Your answer must be every line of the data that holds the string "floor".

********

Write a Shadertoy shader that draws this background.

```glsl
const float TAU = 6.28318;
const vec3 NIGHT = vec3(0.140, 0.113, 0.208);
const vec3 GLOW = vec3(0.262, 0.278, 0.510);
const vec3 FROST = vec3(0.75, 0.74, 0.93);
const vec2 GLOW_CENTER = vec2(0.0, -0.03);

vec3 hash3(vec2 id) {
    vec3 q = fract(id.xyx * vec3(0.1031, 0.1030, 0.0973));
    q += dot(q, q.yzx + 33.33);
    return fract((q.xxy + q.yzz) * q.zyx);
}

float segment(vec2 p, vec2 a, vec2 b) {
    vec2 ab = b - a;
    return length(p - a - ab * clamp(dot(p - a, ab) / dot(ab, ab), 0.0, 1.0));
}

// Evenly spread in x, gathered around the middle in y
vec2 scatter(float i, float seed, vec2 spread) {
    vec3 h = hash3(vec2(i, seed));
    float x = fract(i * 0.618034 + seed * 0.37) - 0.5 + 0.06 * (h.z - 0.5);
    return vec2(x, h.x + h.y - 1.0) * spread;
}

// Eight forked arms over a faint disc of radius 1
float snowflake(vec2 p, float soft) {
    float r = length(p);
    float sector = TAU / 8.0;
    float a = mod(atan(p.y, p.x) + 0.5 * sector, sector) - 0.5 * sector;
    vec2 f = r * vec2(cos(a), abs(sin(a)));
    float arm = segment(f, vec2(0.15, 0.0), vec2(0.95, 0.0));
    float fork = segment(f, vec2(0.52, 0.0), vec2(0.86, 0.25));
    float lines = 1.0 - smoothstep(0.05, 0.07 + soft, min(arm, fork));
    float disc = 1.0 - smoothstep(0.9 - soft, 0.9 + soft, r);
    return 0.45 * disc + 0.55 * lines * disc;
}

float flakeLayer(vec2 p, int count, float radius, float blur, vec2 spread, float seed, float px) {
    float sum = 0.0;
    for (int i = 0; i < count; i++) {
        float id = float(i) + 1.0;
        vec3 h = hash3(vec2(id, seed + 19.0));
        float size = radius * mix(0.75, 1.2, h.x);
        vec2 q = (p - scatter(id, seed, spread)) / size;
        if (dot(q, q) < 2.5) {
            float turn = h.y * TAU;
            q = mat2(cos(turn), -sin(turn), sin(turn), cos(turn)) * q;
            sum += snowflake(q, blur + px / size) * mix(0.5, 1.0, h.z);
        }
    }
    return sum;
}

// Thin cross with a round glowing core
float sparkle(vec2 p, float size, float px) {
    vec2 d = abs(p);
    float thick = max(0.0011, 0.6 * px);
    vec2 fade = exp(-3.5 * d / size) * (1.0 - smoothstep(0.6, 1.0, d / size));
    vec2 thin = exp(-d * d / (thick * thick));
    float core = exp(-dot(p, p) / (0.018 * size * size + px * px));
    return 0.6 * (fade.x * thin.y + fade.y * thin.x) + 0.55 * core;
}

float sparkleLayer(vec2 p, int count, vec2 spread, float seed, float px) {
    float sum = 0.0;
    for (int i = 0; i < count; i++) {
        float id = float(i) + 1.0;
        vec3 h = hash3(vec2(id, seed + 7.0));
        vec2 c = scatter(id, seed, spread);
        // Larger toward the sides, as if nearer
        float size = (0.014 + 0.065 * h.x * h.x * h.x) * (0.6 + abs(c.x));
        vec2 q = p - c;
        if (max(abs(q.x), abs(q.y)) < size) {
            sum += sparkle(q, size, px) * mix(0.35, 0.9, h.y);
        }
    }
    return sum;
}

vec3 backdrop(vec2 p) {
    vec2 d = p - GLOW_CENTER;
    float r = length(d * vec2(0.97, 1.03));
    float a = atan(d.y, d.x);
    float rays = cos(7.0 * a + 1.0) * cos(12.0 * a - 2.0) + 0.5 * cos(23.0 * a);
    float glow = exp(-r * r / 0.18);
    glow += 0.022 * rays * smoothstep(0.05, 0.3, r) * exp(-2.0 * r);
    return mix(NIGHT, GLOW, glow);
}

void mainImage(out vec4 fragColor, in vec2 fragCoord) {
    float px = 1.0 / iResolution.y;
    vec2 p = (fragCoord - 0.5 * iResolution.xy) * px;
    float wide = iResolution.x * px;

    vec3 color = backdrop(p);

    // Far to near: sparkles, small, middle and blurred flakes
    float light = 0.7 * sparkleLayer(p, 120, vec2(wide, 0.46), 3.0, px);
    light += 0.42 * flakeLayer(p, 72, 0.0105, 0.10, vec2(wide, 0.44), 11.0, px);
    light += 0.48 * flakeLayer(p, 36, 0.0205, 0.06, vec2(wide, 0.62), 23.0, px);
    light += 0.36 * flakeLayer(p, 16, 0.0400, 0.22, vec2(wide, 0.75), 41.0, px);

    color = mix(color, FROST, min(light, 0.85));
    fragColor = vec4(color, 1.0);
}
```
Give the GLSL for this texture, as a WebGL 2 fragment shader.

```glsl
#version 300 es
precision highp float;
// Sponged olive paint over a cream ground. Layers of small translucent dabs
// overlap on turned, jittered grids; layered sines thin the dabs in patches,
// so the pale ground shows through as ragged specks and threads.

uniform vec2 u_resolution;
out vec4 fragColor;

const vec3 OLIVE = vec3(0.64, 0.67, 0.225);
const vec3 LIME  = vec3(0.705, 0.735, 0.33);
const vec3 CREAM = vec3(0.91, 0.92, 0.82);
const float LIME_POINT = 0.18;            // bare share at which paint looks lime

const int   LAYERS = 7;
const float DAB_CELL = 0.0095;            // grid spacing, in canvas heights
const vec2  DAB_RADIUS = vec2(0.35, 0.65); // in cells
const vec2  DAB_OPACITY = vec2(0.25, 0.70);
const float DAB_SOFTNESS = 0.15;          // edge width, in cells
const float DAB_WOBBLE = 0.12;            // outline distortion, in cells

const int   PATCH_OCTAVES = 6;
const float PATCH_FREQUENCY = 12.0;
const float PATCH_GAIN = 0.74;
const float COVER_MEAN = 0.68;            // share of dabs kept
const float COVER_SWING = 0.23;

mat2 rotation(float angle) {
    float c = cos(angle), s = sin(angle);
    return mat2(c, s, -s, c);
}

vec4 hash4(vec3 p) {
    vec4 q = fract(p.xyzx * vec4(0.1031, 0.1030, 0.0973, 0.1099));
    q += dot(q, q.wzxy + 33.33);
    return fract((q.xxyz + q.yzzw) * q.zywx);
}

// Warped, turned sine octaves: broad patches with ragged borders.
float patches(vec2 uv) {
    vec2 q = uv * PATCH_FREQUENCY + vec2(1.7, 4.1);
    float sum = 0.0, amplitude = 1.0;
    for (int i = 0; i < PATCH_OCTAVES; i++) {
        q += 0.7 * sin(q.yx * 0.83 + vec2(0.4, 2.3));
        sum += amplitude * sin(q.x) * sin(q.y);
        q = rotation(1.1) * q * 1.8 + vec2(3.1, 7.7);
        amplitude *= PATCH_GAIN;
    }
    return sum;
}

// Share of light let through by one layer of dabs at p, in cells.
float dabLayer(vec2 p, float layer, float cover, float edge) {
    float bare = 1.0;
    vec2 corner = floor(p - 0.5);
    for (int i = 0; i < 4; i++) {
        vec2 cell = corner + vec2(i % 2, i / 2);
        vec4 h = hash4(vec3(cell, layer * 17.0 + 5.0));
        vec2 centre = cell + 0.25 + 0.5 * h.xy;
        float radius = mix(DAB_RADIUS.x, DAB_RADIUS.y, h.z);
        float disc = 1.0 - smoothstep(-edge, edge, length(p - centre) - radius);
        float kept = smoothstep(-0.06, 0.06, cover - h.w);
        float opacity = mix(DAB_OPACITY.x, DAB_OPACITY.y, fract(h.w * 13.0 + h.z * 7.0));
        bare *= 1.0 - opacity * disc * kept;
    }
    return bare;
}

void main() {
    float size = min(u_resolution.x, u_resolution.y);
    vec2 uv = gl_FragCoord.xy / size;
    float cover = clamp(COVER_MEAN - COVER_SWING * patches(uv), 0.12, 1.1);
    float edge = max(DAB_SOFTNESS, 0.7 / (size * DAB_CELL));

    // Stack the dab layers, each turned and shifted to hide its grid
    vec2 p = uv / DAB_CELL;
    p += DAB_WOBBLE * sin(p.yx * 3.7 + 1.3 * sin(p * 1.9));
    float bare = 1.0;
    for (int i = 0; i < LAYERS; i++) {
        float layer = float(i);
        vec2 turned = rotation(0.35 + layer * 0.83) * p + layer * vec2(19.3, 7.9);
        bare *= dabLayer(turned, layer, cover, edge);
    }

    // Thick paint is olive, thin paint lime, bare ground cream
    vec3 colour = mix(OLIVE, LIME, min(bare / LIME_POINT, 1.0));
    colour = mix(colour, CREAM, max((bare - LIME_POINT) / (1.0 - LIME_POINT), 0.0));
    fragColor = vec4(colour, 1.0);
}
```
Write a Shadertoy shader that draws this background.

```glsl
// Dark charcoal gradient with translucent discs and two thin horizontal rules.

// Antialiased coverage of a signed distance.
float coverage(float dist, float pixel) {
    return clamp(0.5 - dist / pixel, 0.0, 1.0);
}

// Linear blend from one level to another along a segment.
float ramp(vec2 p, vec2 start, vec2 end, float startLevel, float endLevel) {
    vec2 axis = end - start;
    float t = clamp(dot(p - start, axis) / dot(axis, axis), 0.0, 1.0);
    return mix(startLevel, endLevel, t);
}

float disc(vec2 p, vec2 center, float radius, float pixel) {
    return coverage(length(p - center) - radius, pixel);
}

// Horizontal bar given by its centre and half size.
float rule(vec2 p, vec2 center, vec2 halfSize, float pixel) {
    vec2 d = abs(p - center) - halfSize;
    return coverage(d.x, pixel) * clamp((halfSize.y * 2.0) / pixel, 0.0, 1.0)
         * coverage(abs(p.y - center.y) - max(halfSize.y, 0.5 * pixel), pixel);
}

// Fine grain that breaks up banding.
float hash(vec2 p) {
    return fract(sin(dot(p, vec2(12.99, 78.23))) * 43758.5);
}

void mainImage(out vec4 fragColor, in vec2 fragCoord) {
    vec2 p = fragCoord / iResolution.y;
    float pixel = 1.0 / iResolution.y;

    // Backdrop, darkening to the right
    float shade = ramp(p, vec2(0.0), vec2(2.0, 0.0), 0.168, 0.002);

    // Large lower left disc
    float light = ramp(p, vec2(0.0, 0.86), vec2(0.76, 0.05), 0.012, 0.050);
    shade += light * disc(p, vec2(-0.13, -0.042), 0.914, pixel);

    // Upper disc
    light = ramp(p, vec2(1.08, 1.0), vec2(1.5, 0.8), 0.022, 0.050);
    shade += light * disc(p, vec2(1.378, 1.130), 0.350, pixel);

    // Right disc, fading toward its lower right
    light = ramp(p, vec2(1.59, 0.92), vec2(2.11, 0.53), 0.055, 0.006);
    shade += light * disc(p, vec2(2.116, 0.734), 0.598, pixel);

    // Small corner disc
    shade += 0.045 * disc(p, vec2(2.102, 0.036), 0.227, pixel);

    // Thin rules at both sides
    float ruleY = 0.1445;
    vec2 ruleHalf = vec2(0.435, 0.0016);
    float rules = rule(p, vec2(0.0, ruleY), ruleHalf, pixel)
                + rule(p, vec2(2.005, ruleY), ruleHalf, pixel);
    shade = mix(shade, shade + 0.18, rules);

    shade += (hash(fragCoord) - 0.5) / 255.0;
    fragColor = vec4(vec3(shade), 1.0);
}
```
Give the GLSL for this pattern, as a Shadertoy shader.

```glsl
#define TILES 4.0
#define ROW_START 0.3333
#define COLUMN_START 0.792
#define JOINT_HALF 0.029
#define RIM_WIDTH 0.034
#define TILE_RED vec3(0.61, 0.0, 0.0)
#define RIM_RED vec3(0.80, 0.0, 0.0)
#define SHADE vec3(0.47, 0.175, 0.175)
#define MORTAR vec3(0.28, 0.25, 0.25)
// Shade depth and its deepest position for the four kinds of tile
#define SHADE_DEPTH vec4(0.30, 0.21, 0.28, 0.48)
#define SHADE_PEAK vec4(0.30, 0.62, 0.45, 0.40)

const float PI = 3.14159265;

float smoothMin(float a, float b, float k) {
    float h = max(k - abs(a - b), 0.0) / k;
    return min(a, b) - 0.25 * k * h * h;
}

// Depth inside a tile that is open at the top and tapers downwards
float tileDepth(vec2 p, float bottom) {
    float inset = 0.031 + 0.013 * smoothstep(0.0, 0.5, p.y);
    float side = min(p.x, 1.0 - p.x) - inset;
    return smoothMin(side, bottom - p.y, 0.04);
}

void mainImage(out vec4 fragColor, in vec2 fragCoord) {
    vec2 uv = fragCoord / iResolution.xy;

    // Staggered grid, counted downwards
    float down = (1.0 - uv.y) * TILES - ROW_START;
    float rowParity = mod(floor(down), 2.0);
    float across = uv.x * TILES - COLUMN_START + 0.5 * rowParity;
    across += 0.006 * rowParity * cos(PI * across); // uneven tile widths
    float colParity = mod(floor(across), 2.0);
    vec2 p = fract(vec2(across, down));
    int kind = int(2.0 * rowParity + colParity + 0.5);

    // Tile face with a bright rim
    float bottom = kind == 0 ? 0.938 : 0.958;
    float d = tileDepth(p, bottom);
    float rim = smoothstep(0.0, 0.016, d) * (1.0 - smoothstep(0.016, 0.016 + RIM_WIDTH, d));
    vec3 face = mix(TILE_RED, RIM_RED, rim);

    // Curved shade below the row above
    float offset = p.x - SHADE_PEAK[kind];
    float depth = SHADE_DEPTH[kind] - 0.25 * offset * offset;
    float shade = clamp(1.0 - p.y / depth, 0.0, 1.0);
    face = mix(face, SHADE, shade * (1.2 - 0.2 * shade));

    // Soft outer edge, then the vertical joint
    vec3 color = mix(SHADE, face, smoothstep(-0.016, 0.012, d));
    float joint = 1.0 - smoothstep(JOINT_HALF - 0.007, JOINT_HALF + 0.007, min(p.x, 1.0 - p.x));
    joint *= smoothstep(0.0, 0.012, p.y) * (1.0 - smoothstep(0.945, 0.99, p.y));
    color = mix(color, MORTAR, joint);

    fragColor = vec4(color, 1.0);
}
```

********

— Answer for this exercise —
    vec2 corner = floor(p - 0.5);
    float rowParity = mod(floor(down), 2.0);
    float colParity = mod(floor(across), 2.0);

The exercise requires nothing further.